### Your assignment
For each line in the records that contains "cell", make a copy.

### Dataset entries
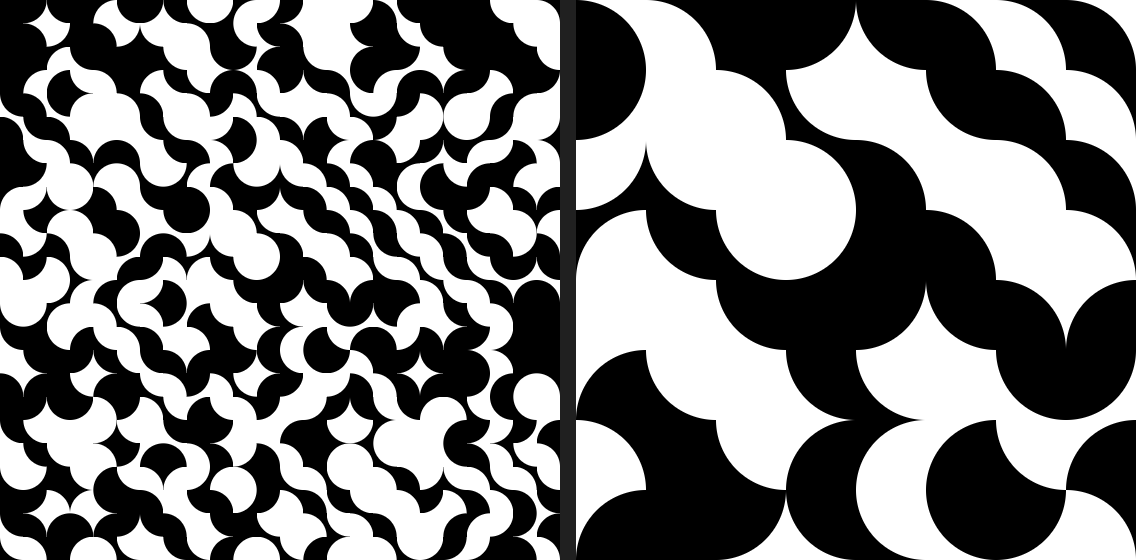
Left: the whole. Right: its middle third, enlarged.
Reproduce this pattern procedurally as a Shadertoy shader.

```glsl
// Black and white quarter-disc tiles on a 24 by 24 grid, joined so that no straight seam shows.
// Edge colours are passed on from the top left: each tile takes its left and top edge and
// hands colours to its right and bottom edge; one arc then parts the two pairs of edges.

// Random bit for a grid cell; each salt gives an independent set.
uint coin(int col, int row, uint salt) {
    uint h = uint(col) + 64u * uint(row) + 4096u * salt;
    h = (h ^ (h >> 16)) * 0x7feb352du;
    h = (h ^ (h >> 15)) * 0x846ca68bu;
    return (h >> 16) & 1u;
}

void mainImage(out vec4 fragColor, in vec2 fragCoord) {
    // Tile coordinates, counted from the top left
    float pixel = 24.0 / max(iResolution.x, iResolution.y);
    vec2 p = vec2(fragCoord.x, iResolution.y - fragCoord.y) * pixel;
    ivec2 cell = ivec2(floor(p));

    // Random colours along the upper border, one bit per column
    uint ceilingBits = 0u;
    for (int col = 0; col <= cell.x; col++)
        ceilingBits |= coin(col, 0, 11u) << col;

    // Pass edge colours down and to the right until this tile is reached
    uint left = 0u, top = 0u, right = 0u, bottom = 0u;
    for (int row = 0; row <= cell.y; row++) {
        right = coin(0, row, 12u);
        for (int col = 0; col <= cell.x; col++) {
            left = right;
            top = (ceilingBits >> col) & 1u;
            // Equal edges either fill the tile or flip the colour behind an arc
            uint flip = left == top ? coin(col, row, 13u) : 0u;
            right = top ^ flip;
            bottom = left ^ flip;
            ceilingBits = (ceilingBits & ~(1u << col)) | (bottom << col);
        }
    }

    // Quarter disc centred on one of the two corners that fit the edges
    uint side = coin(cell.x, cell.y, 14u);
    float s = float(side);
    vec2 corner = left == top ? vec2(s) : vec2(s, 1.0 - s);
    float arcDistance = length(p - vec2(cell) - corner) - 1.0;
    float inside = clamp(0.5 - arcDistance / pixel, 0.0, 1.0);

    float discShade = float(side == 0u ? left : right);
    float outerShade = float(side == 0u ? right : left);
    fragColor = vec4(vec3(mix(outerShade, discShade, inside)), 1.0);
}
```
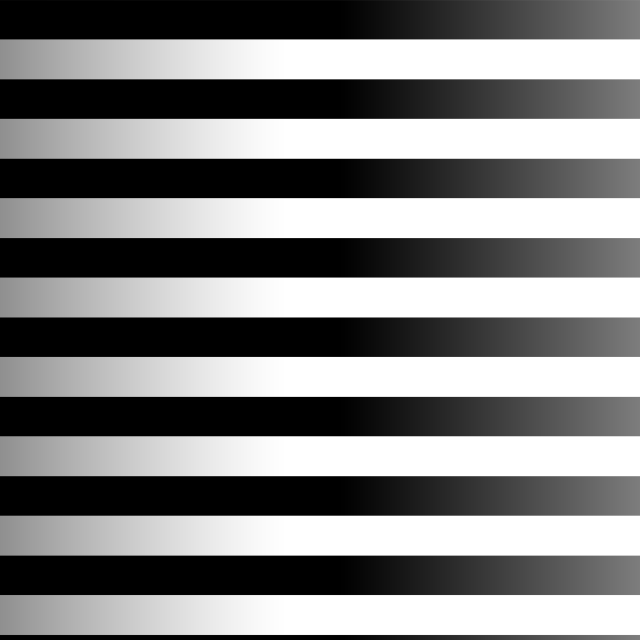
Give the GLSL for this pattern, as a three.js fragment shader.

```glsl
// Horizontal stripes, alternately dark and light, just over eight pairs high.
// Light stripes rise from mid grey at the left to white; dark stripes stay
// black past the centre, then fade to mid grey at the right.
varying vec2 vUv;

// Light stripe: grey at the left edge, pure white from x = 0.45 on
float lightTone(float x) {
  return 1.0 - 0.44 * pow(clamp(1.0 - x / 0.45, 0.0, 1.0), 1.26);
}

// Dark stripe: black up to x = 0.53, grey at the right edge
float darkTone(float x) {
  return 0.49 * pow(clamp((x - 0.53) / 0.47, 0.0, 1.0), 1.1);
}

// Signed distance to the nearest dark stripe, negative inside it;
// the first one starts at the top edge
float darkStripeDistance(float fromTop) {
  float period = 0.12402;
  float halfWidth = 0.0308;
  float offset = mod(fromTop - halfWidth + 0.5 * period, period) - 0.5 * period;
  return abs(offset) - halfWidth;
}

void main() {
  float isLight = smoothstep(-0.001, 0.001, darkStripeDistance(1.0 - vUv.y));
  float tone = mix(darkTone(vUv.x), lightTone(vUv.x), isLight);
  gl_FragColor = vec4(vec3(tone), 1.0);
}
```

### Solution to the problem
// Random bit for a grid cell; each salt gives an independent set.
    ivec2 cell = ivec2(floor(p));
    for (int col = 0; col <= cell.x; col++)
    for (int row = 0; row <= cell.y; row++) {
        for (int col = 0; col <= cell.x; col++) {
    uint side = coin(cell.x, cell.y, 14u);
    float arcDistance = length(p - vec2(cell) - corner) - 1.0;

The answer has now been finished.